With little knowledge of swimming technique, the breaststroke in particular, Baumeyer, a 1980 USI graduate with a degree in business, was tapped as Reitz head swim coach in 2001. He was working for the Evansville Courier & Press at the time, a career he’s held for 39 years, and where he now serves as transportation manager.
He wasn’t tapped for his knowledge of swimming technique, in fact he’d never coached swimming in his life. He’d played a little baseball in high school and was on his fraternity’s flag football and basketball teams. He’d dabbled in bowling and more recently had become a decent amateur triathlete. He had thought about coaching—football was where his aspirations lay—but his work schedule never allowed it.
When running partner Greg Gee called from Reitz one day to ask him to apply for the open swim coach position, his first answer was no. He just didn’t feel he had the experience. But after a few weeks went by, he saw the position was still open, and Gee called a second time. This time he applied, and to his surprise, he got the job. The principal at the time told him it wasn’t just about swimming. As important, was how you interact with the kids, and they thought he would be a good fit.
Not knowing what he was getting into, he read books, watched lots of videos and soaked up anything he could get his hands on about swimming. He had an assistant coach that he learned a lot from, and he worked with the girls’ team coach at Reitz. “It’s a learning process that has lasted 16 years,” he says. “You never quit learning, I’m still learning to this day.”

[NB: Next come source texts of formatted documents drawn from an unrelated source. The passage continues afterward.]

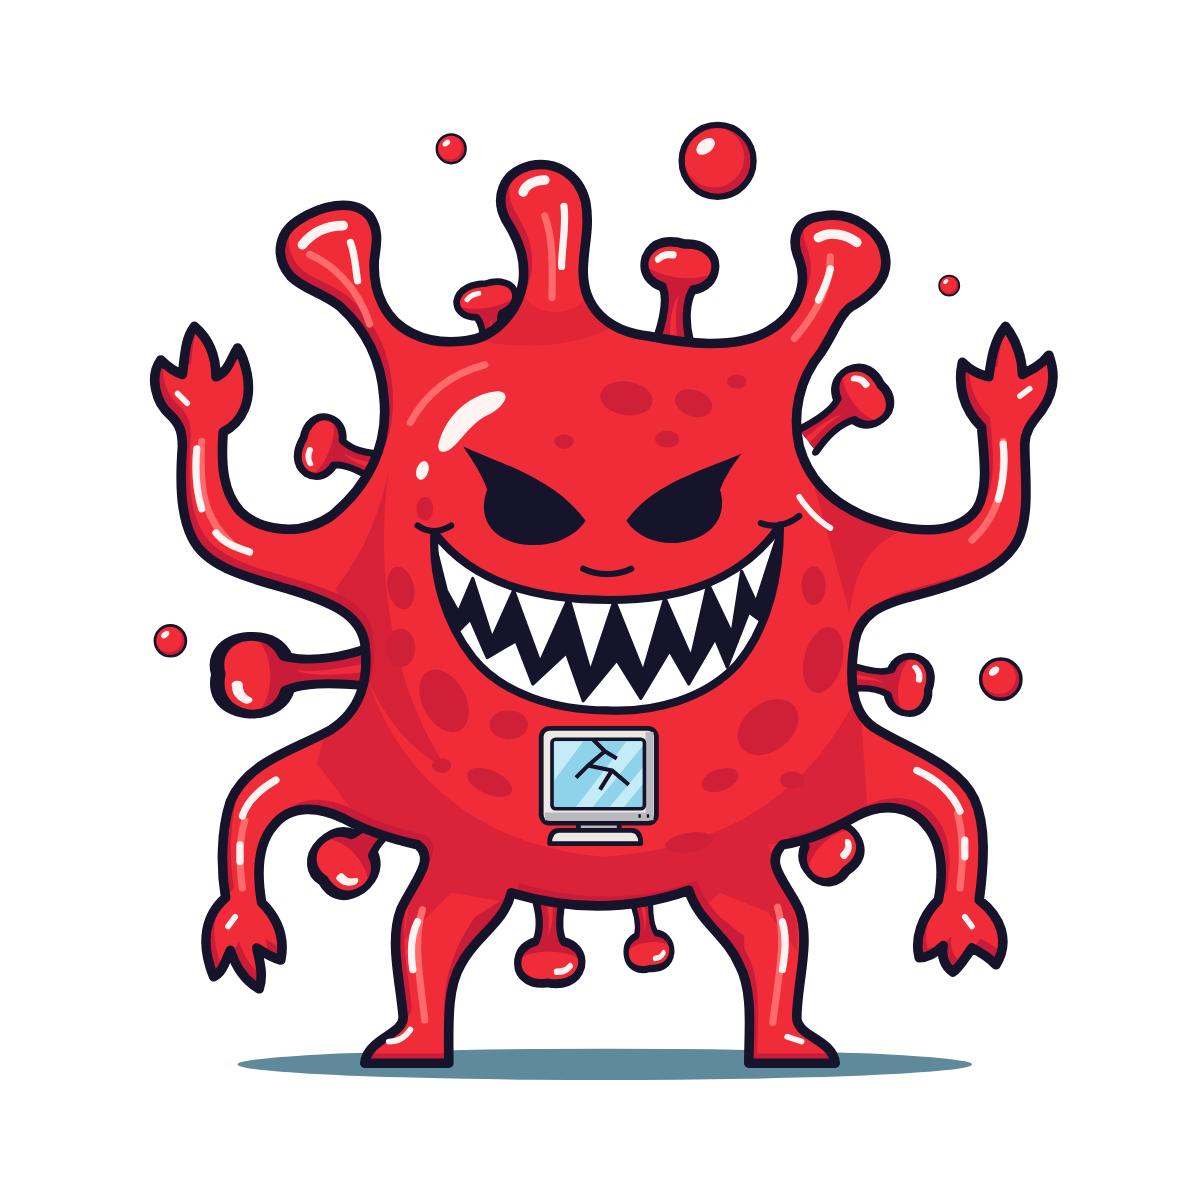
<!DOCTYPE html>
<html lang="en">
<head>
<meta charset="utf-8">
<title>Computer virus monster</title>
<style>
:root{
  --paper:#ffffff;
  --ink:#15142a;
  --red:#f02c38;
  --red-deep:#c91c38;
  --red-spot:#cf2038;
  --red-light:#ff6a6c;
  --shine:#fff4f2;
  --tooth:#ffffff;
  --ground:#5f8a9c;
  --case:#ece8e3;
  --case-shade:#b9b8bd;
  --screen:#8fd3ea;
  --screen-light:#c3ecf7;
}
html,body{margin:0;padding:0;background:var(--paper);overflow:hidden}
.canvas{display:block;width:1200px;height:1200px;background:var(--paper)}
.ground{fill:var(--ground)}
.outline{fill:none;stroke:var(--ink);stroke-width:4;stroke-linejoin:round;stroke-linecap:round}
.red{fill:var(--red)}
.deep{fill:var(--red-deep)}
.spots{fill:var(--red-spot)}
.ink{fill:var(--ink)}
.shine{fill:var(--shine)}
.glow{fill:none;stroke:var(--red-light);stroke-linecap:round;stroke-width:3}
.gleam{fill:none;stroke:var(--shine);stroke-linecap:round;stroke-width:4}
.crease{fill:none;stroke:var(--ink);stroke-linecap:round;stroke-width:2.6}
.teeth{fill:var(--tooth);stroke:var(--ink);stroke-width:1.3;stroke-linejoin:round}
</style>
</head>
<body>
<svg class="canvas" viewBox="0 0 500 500" role="img" aria-label="Grinning red virus monster with six limbs and a cracked computer screen on its belly">
  <defs>
    <path id="body-shape" d="M172 139C161 134 155 122 156 108C157 101 158 96 154 90C147 82 133 86 124 92C115 98 115 108 121 115C127 121 135 122 142 128C152 137 159 150 160 166C162 186 153 203 138 215C125 224 108 221 100 213C93 205 92 194 93 180C101 176 105 167 103 156C102 151 101 148 99 145C96 150 95 155 90 157C90 150 88 142 81 136C77 141 77 149 76 156C73 155 70 153 67 150C62 157 65 168 71 173C75 177 76 180 76 186C75 200 75 214 80 224C86 237 105 241 122 246C138 251 150 256 152 268C154 284 150 296 138 304C124 312 103 317 96 334C92 346 92 362 94 374C86 381 83 392 89 407C93 405 94 400 96 396C98 402 101 408 108 412C110 406 108 400 107 395C110 397 113 399 117 400C119 390 115 382 109 376C107 364 107 352 114 344C121 335 133 336 143 341C154 347 165 350 174 352C182 358 172 368 167 379C162 392 167 410 168 424C168 431 153 433 152 443L187 443C187 428 186 412 192 402C198 390 210 385 213 372C240 380 264 379 287 371C291 384 303 390 308 402C314 413 312 430 312 443L348 443C347 433 332 432 332 424C332 410 338 392 333 379C328 368 318 360 326 352C338 350 346 346 357 340C368 334 380 336 386 344C393 352 393 364 391 375C384 382 381 391 383 399C387 399 390 397 393 394C392 399 394 403 397 405C400 403 402 399 405 395C409 397 412 399 415 402C421 392 417 382 408 375C410 360 411 344 406 333C399 318 378 312 364 303C354 296 354 282 356 268C358 256 366 252 382 248C400 243 419 238 425 223C429 212 427 198 427 185C427 179 431 175 434 171C439 164 440 156 437 148C434 152 430 154 426 156C426 149 423 141 419 136C414 142 413 150 412 157C407 156 404 154 401 151C399 160 401 170 409 178C410 190 412 204 407 212C400 222 386 222 372 219C352 214 338 204 333 186C330 172 333 158 342 147C348 138 350 130 356 127C363 123 370 116 369 108C368 96 355 88 343 90C332 91 329 99 333 108C337 119 332 131 320 138C306 146 285 143 270 140C253 138 243 128 243 113C243 103 246 95 244 84C241 72 231 67 221 69C209 72 206 83 211 92C216 100 219 107 218 117C216 131 205 141 194 142C186 143 178 142 172 139Z"/>
    <clipPath id="body-clip"><use href="#body-shape"/></clipPath>
    <path id="mouth-shape" d="M181 222C198 244 225 250 254 250C284 250 309 242 325 219C325 240 320 262 307 277C294 291 273 297 253 296C231 296 209 289 197 274C186 260 180 241 181 222Z"/>
    <clipPath id="mouth-clip"><use href="#mouth-shape"/></clipPath>
    <g id="knob">
      <path class="red" d="M-6 22C-4 14-4 8-6 5C-11 4-15 1-14-4C-12-10-5-11 1-10C8-11 14-8 14-3C14 2 10 4 6 5C4 9 4 15 7 22Z"/>
      <path class="deep" d="M-6 22C-4 14-4 8-6 5C-10 4-14 2-14-2C-9 2 8 3 14-2C14 2 10 4 6 5C4 9 4 15 7 22L2 22C0 14 0 10 1 7C-1 9-2 14-1 22Z"/>
      <path class="outline" style="stroke-width:3.2" d="M-6 22C-4 14-4 8-6 5C-11 4-15 1-14-4C-12-10-5-11 1-10C8-11 14-8 14-3C14 2 10 4 6 5C4 9 4 15 7 22"/>
      <path class="gleam" style="stroke-width:2.4" d="M-9-4C-7-6-5-6-3-6"/>
    </g>
    <g id="droplet">
      <circle class="deep" r="15"/>
      <circle class="red" cx="-1.5" cy="-1.5" r="12.6"/>
      <ellipse class="shine" cx="-5" cy="-6" rx="4.4" ry="2.8" transform="rotate(-38 -5 -6)"/>
      <circle class="outline" r="15" style="stroke-width:2.6"/>
    </g>
  </defs>

  <ellipse class="ground" cx="252" cy="443.5" rx="153" ry="6.5"/>

  <g id="droplets">
    <use href="#droplet" transform="translate(299 67)"/>
    <use href="#droplet" transform="translate(188 62) scale(.4)"/>
    <use href="#droplet" transform="translate(395.500 119) scale(.28)"/>
    <use href="#droplet" transform="translate(71 267) scale(.43)"/>
    <use href="#droplet" transform="translate(417 283) scale(.56)"/>
  </g>

  <g id="knobs">
    <use href="#knob" transform="translate(203 127) rotate(-10) scale(.88)"/>
    <use href="#knob" transform="translate(283 114) rotate(6) scale(1.05 1.25)"/>
    <use href="#knob" transform="translate(136 187) rotate(-70) scale(.9 1.05)"/>
    <use href="#knob" transform="translate(357 167) rotate(52) scale(.9 1.2)"/>
    <use href="#knob" transform="translate(110 281) rotate(-93) scale(1.15 1.9)"/>
    <use href="#knob" transform="translate(376 285) rotate(98) scale(.85 1.1)"/>
    <use href="#knob" transform="translate(146 357) rotate(-135) scale(.95 1.5)"/>
    <use href="#knob" transform="translate(344 353) rotate(135) scale(.9 1.3)"/>
    <use href="#knob" transform="translate(229 398) rotate(180) scale(.95 1.15)"/>
    <use href="#knob" transform="translate(270 394) rotate(172) scale(.68 .95)"/>
  </g>

  <g id="body">
    <use href="#body-shape" class="deep"/>
    <g clip-path="url(#body-clip)">
      <use href="#body-shape" class="red" transform="translate(3.500 -4)"/>
      <path class="deep" d="M148 262C156 312 190 352 252 357C308 353 340 326 358 288L362 345L320 352C326 364 334 376 332 396L320 380L300 372L285 385L250 390L212 376L188 372L168 392L174 353L150 342L132 318Z" opacity=".55"/>
      <path class="deep" d="M140 245C152 230 158 214 162 196C156 238 163 285 186 320C162 309 148 278 140 245Z" opacity=".65"/>
      <path class="deep" d="M333 180C338 206 353 216 374 222C362 228 356 238 354 256C348 232 341 210 333 180Z" opacity=".6"/>
      <path class="deep" d="M216 120C221 132 238 134 246 122L256 136C240 144 220 146 200 142Z" opacity=".4"/>
      <path class="deep" d="M187 443C183 420 184 402 198 382L214 372L196 402ZM312 443C309 416 308 400 294 384L286 371L310 390Z"/>
      <g class="spots">
        <ellipse cx="261" cy="166" rx="11" ry="7" transform="rotate(8 261 166)"/>
        <ellipse cx="289" cy="168" rx="8" ry="5.500" transform="rotate(20 289 168)"/>
        <ellipse cx="278" cy="183" rx="5" ry="3.500"/>
        <ellipse cx="235" cy="184" rx="4" ry="3"/>
        <ellipse cx="307" cy="159" rx="4" ry="3"/>
        <ellipse cx="343" cy="275" rx="8" ry="14" transform="rotate(14 343 275)"/>
        <ellipse cx="320" cy="303" rx="14" ry="10" transform="rotate(-38 320 303)"/>
        <ellipse cx="339" cy="244" rx="5" ry="8"/>
        <ellipse cx="300" cy="325" rx="8" ry="4.500" transform="rotate(-20 300 325)"/>
        <ellipse cx="330" cy="325" rx="5" ry="3.500"/>
        <ellipse cx="287" cy="351" rx="10" ry="4" transform="rotate(-10 287 351)"/>
        <ellipse cx="167" cy="245" rx="5.500" ry="9" transform="rotate(-12 167 245)"/>
        <ellipse cx="167" cy="270" rx="6" ry="8"/>
        <ellipse cx="185" cy="292" rx="9" ry="14" transform="rotate(-28 185 292)"/>
        <ellipse cx="212" cy="302" rx="8" ry="6"/>
        <ellipse cx="204" cy="326" rx="10" ry="5" transform="rotate(24 204 326)"/>
        <ellipse cx="184" cy="319" rx="4" ry="3"/>
        <ellipse cx="177" cy="212" rx="3.500" ry="5"/>
      </g>
      <g class="glow">
        <path d="M129 106C138 110 149 119 154 135"/>
        <path d="M227 90C231 101 230 114 230 124"/>
        <path d="M346 107C346 120 339 132 331 141"/>
        <path d="M84 184C83 204 85 216 96 226"/>
        <path d="M418 184C419 204 415 216 405 225"/>
        <path d="M102 342C99 352 100 362 101 370"/>
        <path d="M399 339C402 350 401 361 400 370"/>
        <path d="M176 379C172 392 175 408 177 425"/>
        <path d="M324 378C328 392 324 409 322 426"/>
        <path d="M171 176C177 165 187 156 202 152"/>
      </g>
    </g>
    <use href="#body-shape" class="outline"/>
  </g>

  <g id="highlights">
    <path class="shine" d="M183 184C186 173 196 164 207 163C214 163 210 170 203 173C195 177 191 186 186 188C183 189 182 187 183 184Z"/>
    <ellipse class="shine" cx="176" cy="196" rx="2.500" ry="4" transform="rotate(18 176 196)"/>
    <path class="gleam" d="M126 102C130 97 136 94 143 94M218 80C219 77 223 75 227 75M341 99C346 96 353 98 357 101"/>
    <path class="gleam" style="stroke-width:3" d="M146 101C148 106 148 111 149 117M235 86C236 95 234 103 234 111M346 112C345 117 343 121 341 125"/>
    <path class="gleam" style="stroke-width:3" d="M82 187C81 197 82 205 84 212M90 222C93 226 98 228 104 230M418 185C419 194 418 201 416 208"/>
    <path class="gleam" style="stroke-width:3" d="M101 340C103 334 108 329 115 325M100 352L100 359M382 321C391 325 397 331 400 338M402 350L402 357"/>
    <path class="gleam" style="stroke-width:3" d="M174 384C171 390 171 397 172 404M326 384C328 391 327 398 326 404"/>
    <path class="gleam" style="stroke-width:2.4" d="M74 164L78 168M425 165L429 162M95 386L98 382M402 382L405 386M333 207C337 213 341 217 346 220M162 434C166 434 169 432 171 429M334 434L328 432"/>
  </g>

  <g id="face">
    <g id="eyes" class="ink">
      <path d="M193 186C208 193 231 199 244 217C238 226 225 229 214 226C204 223 199 215 203 204C201 198 197 192 193 186Z"/>
      <path d="M309 189C296 195 272 201 261 217C267 226 279 228 288 225C298 222 303 214 300 204C302 199 305 194 309 189Z"/>
    </g>
    <path class="crease" d="M174 219C178 222 183 222 188 219M317 218C322 220 328 219 333 215M243 237C249 240 257 240 263 237"/>
    <use href="#mouth-shape" class="ink"/>
    <g class="teeth" clip-path="url(#mouth-clip)">
      <path id="upper-teeth" d="M179 218L186 246L191 255L197 241L205 266L214 246L225 276L237 249L246 280L256 250L268 280L277 249L288 274L295 243L305 264L309 238L315 251L327 214L310 220L253 236Z"/>
      <path id="lower-teeth" d="M186 268L196 258L203 274L215 267L222 285L236 272L243 292L257 275L267 291L279 271L287 285L298 266L303 278L312 255L324 264L310 300L253 310L200 300Z"/>
    </g>
    <use href="#mouth-shape" class="outline" style="stroke-width:3.4"/>
  </g>

  <g id="monitor" stroke="var(--ink)" stroke-width="2" stroke-linejoin="round">
    <path fill="var(--case-shade)" d="M241 341H258V348H241Z"/>
    <path fill="var(--case)" d="M233 346H263Q267 346 267 351.500H229Q229 346 233 346Z"/>
    <rect fill="var(--case)" x="225.500" y="303.500" width="48" height="39.500" rx="3.500"/>
    <path fill="var(--case-shade)" stroke="none" d="M227 338.500H269V305H272.300V341.800H227Z"/>
    <rect fill="var(--screen)" x="230" y="308" width="38.500" height="29" rx="1.500" stroke-width="1.5"/>
    <path fill="var(--screen-light)" stroke="none" d="M231 309H243L231 325ZM261 309H267.600V311L247 336.200H240ZM267.600 320V327L260 336.200H254Z"/>
    <path fill="none" stroke-width="1.700" d="M247 308L252 313L245 319L255 321L250 329M255 321L262 327M245 319L240 324M252 313L257 316"/>
    <path fill="none" stroke-width="1.500" d="M266 340H267M269.500 340H270.500"/>
  </g>
</svg>
</body>
</html>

Being an effective communicator is Baumeyer’s secret ingredient—his encouraging words create a welcoming and inclusive environment for all members of his swim team—he’s always reminding them that if they aren’t having fun, they’re in the wrong place. That inclusive atmosphere he encouraged in the pool spread among team members, especially a 15-year-old Lilly King.
“She wasn’t all about Lilly, said Baumeyer. “I would ask her to take some time from practice to help other kids, and she was always up for it. She would take time out of her own practice to help her team members with their stroke techniques.” Her teammates weren’t the only ones that the Olympian left a lasting impression on. “She’s hardworking, focused and determined,” said Baumeyer. “Nothing would surprise me with her.”
Watching King grow as an individual and as a swimmer at Lloyd Pool in Evansville; winning the 100- and 200-meter breaststroke at the 2016 U.S. Olympic Trails in Omaha, Nebraska, in front of a crowd of 15,000; and now representing the United States in the 2016 Summer Olympics in Rio de Janeiro, Baumeyer is always cheering for his hometown hero—the selfless swimmer that he once yelled poolside words of encouragement to.
And, the entire Evansville community is rooting for their local Olympic athlete. “They’re excited because she isn’t just another Olympic swimmer. She was a kid that swam at their local pool, and now she’s an Olympian,” he said.
For now, Baumeyer is letting King focus on bringing home the gold, but he’s stayed in contact with her to remind her that her hometown is rooting for her, and to have fun and swim fast.
Lilly King will compete in the Women’s 100m breaststroke on Sunday, August 7, and the Women’s 200m breaststroke Wednesday, August 10. Meanwhile, Baumeyer is preparing for his 17th year of coaching at Reitz. A new year means a new team, and new talent he can groom and instill with his words of encouragement. Who knows, there may be a future Olympian in the bunch.
Photo Credit: Dave Baumeyer